|System: Xbox 360|
|Dev: First Star|
|Pub: Kalypso Media|
|Release: July 13, 2011|
|Screen Resolution: 480p-1080p||Mild Cartoon Violence|
The second element of frustration is one you simply can't get away from. This is a game of speed and accuracy, and if there is any one thing the Xbox 360 D-pad is bad at, it's inputting directions quickly and accurately. Eventually, you will come to stages where you have to dig through very narrow passages in very specific ways or else boulders will fall from the ceiling, crushing you dead. You really feel controller woes when you get to this point. Neither the analog stick nor the D-pad allows you to play this game reliably. I eventually got used to it, but there were still points when I tried to go down and turned right instead, only to fall into a firey death trap.
Once you get bored of the Arcade Mode, Boulder Dash-XL has a few other modes to toss your way. Retro Mode puts you into an 8-bit (or fewer, in this case) world, in order to play the game the way you did in the original C64 version. These retro levels are actually quite fun, if only because they are simpler than the Arcade Mode levels. Retro Mode really gets you thinking like an old-school gamer, considering simple options like direction and distance, while Arcade Mode will have you struggling with one-way gates, telescopic robot arms, and enemies that are much smarter than ones who simply turn right and left.

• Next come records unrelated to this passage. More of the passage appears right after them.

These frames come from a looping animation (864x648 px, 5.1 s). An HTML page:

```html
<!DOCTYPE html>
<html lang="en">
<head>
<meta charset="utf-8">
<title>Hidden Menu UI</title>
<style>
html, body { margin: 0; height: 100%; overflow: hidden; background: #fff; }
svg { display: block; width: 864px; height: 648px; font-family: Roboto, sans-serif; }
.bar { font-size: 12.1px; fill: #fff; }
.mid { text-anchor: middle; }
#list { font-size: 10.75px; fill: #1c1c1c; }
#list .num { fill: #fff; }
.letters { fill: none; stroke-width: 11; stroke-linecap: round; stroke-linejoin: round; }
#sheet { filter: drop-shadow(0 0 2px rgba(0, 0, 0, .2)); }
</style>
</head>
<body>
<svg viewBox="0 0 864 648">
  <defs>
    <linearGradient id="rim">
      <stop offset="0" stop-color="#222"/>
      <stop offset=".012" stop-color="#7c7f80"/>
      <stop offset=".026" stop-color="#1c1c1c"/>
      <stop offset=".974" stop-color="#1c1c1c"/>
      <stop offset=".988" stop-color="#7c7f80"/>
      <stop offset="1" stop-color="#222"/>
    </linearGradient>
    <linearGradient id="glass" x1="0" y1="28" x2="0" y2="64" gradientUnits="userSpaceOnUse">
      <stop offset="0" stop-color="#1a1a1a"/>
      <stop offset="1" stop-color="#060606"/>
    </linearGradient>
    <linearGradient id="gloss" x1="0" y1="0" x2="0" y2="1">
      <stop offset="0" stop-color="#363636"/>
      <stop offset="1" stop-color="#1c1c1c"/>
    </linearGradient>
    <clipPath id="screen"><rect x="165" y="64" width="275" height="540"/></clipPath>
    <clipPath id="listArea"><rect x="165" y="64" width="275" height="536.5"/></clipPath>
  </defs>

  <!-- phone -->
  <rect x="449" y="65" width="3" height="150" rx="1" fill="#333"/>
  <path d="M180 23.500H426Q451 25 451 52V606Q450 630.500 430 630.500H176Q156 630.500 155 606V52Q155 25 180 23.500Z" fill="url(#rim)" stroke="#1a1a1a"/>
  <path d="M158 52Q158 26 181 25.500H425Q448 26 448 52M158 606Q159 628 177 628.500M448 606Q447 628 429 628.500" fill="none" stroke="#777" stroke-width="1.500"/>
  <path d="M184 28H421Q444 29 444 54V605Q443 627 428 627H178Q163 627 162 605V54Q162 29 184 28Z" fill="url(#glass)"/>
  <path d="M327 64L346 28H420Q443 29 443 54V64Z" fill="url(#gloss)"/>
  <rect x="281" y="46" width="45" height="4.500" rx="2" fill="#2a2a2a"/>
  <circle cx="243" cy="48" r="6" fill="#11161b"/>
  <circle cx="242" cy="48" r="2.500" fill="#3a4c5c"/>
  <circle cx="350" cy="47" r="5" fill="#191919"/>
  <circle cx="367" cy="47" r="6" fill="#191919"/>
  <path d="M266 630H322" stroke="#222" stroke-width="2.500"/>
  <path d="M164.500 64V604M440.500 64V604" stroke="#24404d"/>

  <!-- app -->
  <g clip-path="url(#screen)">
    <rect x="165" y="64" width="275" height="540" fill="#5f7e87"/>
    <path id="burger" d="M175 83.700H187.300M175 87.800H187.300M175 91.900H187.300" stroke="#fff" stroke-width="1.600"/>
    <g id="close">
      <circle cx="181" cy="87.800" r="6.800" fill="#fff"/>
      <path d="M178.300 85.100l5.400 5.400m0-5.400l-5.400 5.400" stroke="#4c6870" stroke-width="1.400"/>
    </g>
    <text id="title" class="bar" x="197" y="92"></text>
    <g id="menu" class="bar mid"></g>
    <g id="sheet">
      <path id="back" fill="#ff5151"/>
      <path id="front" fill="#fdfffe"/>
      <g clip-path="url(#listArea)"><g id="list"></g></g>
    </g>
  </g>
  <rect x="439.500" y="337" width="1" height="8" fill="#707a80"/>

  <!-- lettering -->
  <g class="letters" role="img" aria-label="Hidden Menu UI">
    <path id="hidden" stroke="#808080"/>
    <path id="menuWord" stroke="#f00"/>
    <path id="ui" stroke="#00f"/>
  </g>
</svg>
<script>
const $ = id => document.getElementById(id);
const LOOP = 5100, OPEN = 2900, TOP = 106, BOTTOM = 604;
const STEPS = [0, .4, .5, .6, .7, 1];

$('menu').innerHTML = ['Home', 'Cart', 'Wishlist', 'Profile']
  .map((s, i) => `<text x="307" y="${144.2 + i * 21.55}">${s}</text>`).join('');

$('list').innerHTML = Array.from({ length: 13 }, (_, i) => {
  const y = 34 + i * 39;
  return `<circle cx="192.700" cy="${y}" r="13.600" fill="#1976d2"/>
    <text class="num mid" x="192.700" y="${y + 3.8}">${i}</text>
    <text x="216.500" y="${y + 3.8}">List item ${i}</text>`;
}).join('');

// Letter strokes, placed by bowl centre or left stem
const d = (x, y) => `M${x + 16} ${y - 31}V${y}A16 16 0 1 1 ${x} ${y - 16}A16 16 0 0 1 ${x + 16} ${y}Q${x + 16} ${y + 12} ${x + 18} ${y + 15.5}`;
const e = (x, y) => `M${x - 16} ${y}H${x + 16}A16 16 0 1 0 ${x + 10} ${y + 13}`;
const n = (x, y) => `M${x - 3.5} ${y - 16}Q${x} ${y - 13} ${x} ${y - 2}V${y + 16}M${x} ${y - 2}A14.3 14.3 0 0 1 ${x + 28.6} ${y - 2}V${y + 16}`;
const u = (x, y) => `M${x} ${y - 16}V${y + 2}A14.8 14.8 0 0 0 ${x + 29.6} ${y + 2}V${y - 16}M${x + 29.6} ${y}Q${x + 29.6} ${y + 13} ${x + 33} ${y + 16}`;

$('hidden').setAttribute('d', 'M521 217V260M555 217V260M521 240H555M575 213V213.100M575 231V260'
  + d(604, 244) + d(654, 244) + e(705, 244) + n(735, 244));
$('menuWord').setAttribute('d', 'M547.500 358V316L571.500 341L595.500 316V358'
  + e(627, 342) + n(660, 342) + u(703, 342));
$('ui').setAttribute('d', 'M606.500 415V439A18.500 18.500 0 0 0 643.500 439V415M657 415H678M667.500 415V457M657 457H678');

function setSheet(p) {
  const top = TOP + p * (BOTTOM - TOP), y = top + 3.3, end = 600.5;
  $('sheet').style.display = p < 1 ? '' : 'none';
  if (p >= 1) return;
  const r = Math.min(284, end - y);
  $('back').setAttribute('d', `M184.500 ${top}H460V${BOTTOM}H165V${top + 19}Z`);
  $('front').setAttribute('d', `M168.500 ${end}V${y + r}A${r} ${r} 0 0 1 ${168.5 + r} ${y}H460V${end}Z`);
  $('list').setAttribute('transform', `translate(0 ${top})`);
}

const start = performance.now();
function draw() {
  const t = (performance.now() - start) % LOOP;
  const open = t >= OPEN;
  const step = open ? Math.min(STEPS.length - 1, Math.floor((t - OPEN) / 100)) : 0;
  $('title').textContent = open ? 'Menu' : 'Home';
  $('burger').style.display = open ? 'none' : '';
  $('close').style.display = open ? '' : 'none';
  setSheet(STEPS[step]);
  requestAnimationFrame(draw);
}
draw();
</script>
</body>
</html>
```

My favorite mode in the game, however, is Puzzle Mode. It's unfortunately the shortest mode in the game, but it's the one that makes you think the hardest. Puzzle Mode levels are extremely tiny and require a very specific set of moves to complete. You basically need to collect all of the diamonds in these modes to unlock the exit, and the stages are so closely packed that getting each diamond is more of a matter of closely planning the route you will travel rather than speed. It lets you cope with the Xbox D-pad by slowly and pointedly pressing every direction, although I still screwed up once in a while.
Boulder Dash-XL has its ups and downs. Sometimes you'll have these awesome "Eureka!" moments where you figure out just what you have to do to get your next diamond, while other times you will feel as if the game is mocking you with its poor controls and unfair time limits. Still, this is a ten-dollar game, and you'll easily get more than ten dollars' worth of puzzling out of Boulder Dash-XL. Just know what you are getting into before you buy it and you won't be disappointed. However, if old school directional puzzles aren't your thing, or if you are easily frustrated by the Xbox controller, feel free to pass it up.
Angelo M. D’Argenio
CCC Contributing Writer